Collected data
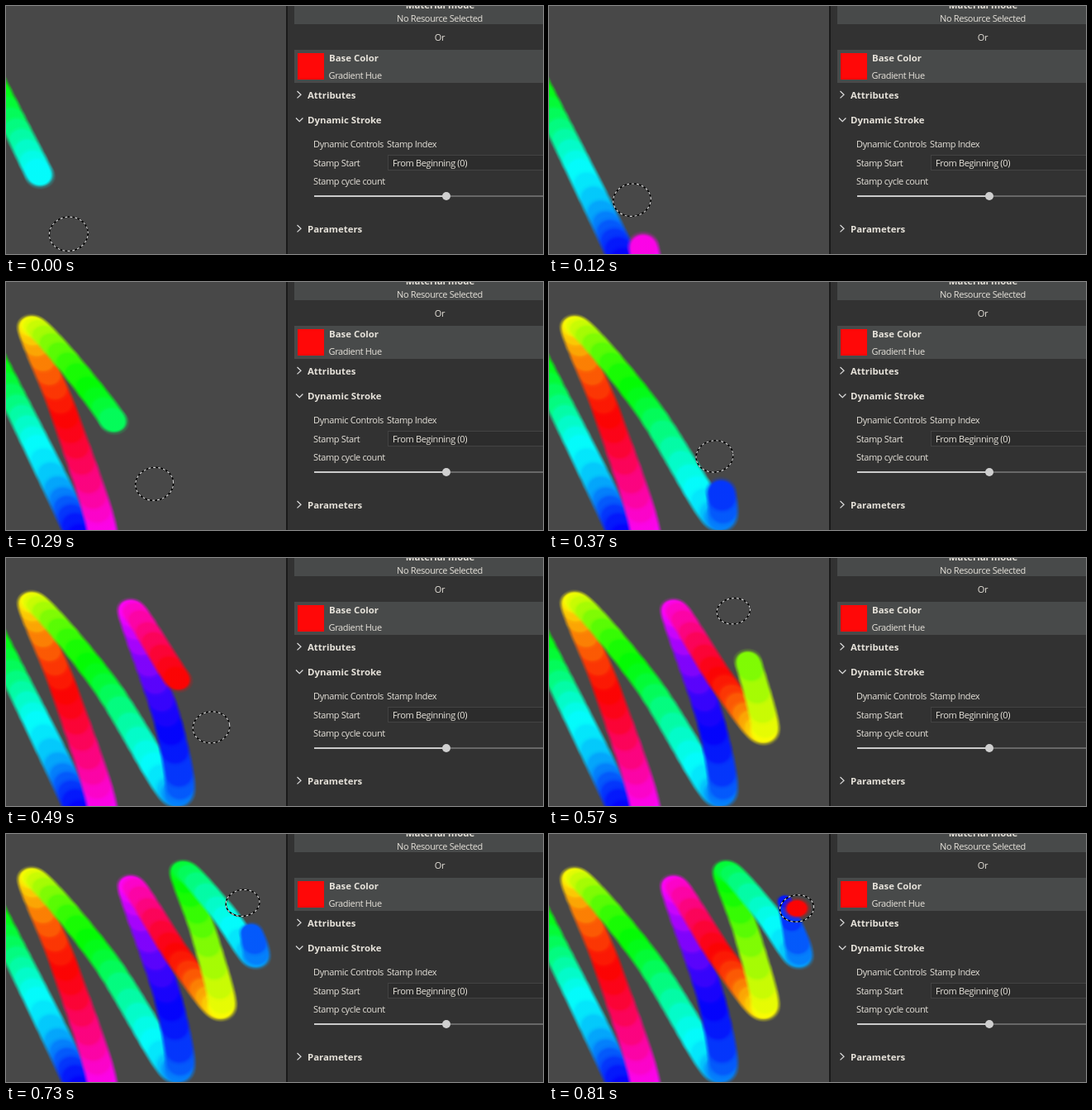
Animation of 650 by 300 pixels, one loop 0.93 s. Source, as an HTML page with a canvas:

```html
<!DOCTYPE html>
<html lang="en">
<head>
<meta charset="utf-8">
<title>Dynamic stroke</title>
<style>
  html, body { margin: 0; width: 100%; height: 100%; overflow: hidden; background: #484848; }
  canvas, svg { position: absolute; left: 0; top: 0; display: block; }
  text { font: 11px "Open Sans", "Noto Sans", sans-serif; letter-spacing: -.36px; fill: #e6e2da; }
  .b { font-weight: 700; font-size: 11.4px; letter-spacing: 0; }
  .m { text-anchor: middle; }
  .arrow { fill: none; stroke: #dcdcdc; stroke-width: 1.2; }
</style>
</head>
<body>
<canvas id="view" width="340" height="300"></canvas>
<svg width="650" height="300" viewBox="0 0 650 300">
  <rect x="339" width="311" height="300" fill="#323232"/>
  <rect x="339" width="2" height="300" fill="#191919"/>
  <rect x="349" y="-5" width="301" height="27" fill="#484a4a"/>
  <text class="b m" x="525.5" y="3">Material mode</text>
  <text class="m" x="525" y="19">No Resource Selected</text>
  <text class="m" x="525" y="42">Or</text>
  <rect x="349" y="53" width="301" height="40" fill="#484a4a"/>
  <rect x="353" y="57" width="32" height="32" fill="#ff0808"/>
  <text class="b" x="391" y="67">Base Color</text>
  <text x="390.5" y="88">Gradient Hue</text>
  <path class="arrow" d="M352.5 103l4.5 4.2-4.5 4.2M351 135.5l4.2 4.2 4.2-4.2M352.5 265l4.5 4.2-4.5 4.2"/>
  <text class="b" x="365" y="112">Attributes</text>
  <text class="b" x="365" y="142">Dynamic Stroke</text>
  <text x="372" y="171">Dynamic Controls</text>
  <text x="461" y="171">Stamp Index</text>
  <text x="372" y="194">Stamp Start</text>
  <rect x="462.5" y="180.5" width="200" height="18" fill="#2c2c2c" stroke="#434343"/>
  <text x="468" y="194">From Beginning (0)</text>
  <text x="372" y="216">Stamp cycle count</text>
  <rect x="373" y="229" width="277" height="2" fill="#686868"/>
  <rect x="373" y="229" width="160" height="2" fill="#cacaca"/>
  <circle cx="533" cy="230" r="5" fill="#cfcfcf"/>
  <text class="b" x="365" y="274">Parameters</text>
</svg>
<script>
const ctx = document.getElementById('view').getContext('2d');
const LOOP = 930, LAST = 20, LEAD = 8;

// The zigzag: x, y, hue; turning points also carry the time the stroke reaches them
const knots = [
  [-60, 2, 60, -83], [37, 197, 178], [85, 296, 231], [102, 338, 266, 65],
  [116, 300, 300], [70, 158, 360], [30, 51, 420, 241],
  [118, 151, 492], [205, 286, 564, 335],
  [197, 202, 600], [150, 61, 660, 447],
  [210, 150, 722], [261, 211, 779, 527],
  [240, 122, 812], [213, 43, 850, 611],
  [260, 92, 886], [303, 150, 926, 692],
  [285, 79, 952, 770]
];

const mix = (a, b, f) => a + (b - a) * f;
const ease = f => f * f * f * (10 + f * (6 * f - 15));

function spline(a, b, c, d, f) {
  return b + f * ((c - a) / 2 + f * (a - 2.5 * b + 2 * c - d / 2 + f * (1.5 * (b - c) + (d - a) / 2)));
}

// Sample the curve and measure it
const samples = [], turns = [];
let total = 0;
knots.forEach((b, i) => {
  const end = knots.length - 1;
  const a = knots[Math.max(0, i - 1)], c = knots[Math.min(end, i + 1)], d = knots[Math.min(end, i + 2)];
  for (let k = 0; k < (i < end ? 50 : 1); k++) {
    const f = k / 50, prev = samples[samples.length - 1];
    const x = spline(a[0], b[0], c[0], d[0], f), y = spline(a[1], b[1], c[1], d[1], f);
    if (prev) total += Math.hypot(x - prev.x, y - prev.y);
    samples.push({ x, y, hue: mix(b[2], c[2], f), s: total });
    if (!k && b.length > 3) turns.push({ s: total, t: b[3] });
  }
});

const pointAt = s => samples.find(p => p.s >= s) || samples[samples.length - 1];

// The hand slows at every turn
function lengthAt(t) {
  const i = turns.findIndex(p => p.t > t);
  if (i < 0) return total;
  const a = turns[i - 1], b = turns[i];
  return mix(a.s, b.s, ease((t - a.t) / (b.t - a.t)));
}

const stamps = [];
for (let s = 0; s <= total; s += 3) {
  stamps.push({ ...pointAt(s), size: Math.min(1, .6 + (total - s) / 150) });
}

const brush = y => [19.2 + y * .0155, 14 + y * .024];

// Stepped hue that lingers on the primary and secondary colours
function bandHue(h) {
  const q = Math.round(h / 7.5) * 7.5, base = Math.floor(q / 60) * 60, f = (q - base) / 60;
  return (base + 60 * mix(f, f * f * (3 - 2 * f), .5)) % 360;
}

function dab({ x, y, hue, size }) {
  const [rx, ry] = brush(y), r = rx * .88 * size;
  const tone = a => `hsla(${bandHue(hue)},97%,50%,${a})`;
  const g = ctx.createRadialGradient(0, 0, r * .6, 0, 0, r);
  g.addColorStop(0, tone(1));
  g.addColorStop(.5, tone(.25));
  g.addColorStop(1, tone(0));
  ctx.save();
  ctx.translate(x, y);
  ctx.scale(1, ry / rx);
  ctx.fillStyle = g;
  ctx.beginPath();
  ctx.arc(0, 0, r, 0, 7);
  ctx.fill();
  ctx.restore();
}

function cursor(x, y) {
  ctx.beginPath();
  ctx.ellipse(x, y, ...brush(y), -.15, 0, Math.PI * 2);
  ctx.lineWidth = 1.5;
  ctx.strokeStyle = '#000';
  ctx.stroke();
  ctx.setLineDash([3, 3]);
  ctx.lineWidth = 1.2;
  ctx.strokeStyle = '#d4d4d4';
  ctx.stroke();
  ctx.setLineDash([]);
}

function draw(step) {
  const t = step * 40 + (step > 4 ? 10 : 0), head = lengthAt(t);
  ctx.fillStyle = '#484848';
  ctx.fillRect(0, 0, 340, 300);
  stamps.filter(p => p.s <= head).forEach(dab);
  if (step === LAST) {
    // A new stroke begins again at red
    dab({ x: 300, y: 90, hue: 0, size: 1 });
    cursor(300, 90);
    return;
  }
  // The cursor runs ahead of the paint, further when it is fast
  const p = pointAt(head), q = pointAt(lengthAt(t - 2));
  cursor(p.x + (p.x - q.x) * LEAD, p.y + (p.y - q.y) * LEAD);
}

const stepAt = t => Math.min(LAST, Math.floor(t < 210 ? Math.min(t, 199) / 40 : (t - 10) / 40));

let shown = -1;
const start = performance.now();
function tick() {
  const step = stepAt((performance.now() - start) % LOOP);
  if (step !== shown) draw(shown = step);
  requestAnimationFrame(tick);
}
tick();
</script>
</body>
</html>
```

» What you need to do: Please state how many lines in the entries above include the string "function", and write only that number.

» Solution to this exercise: 7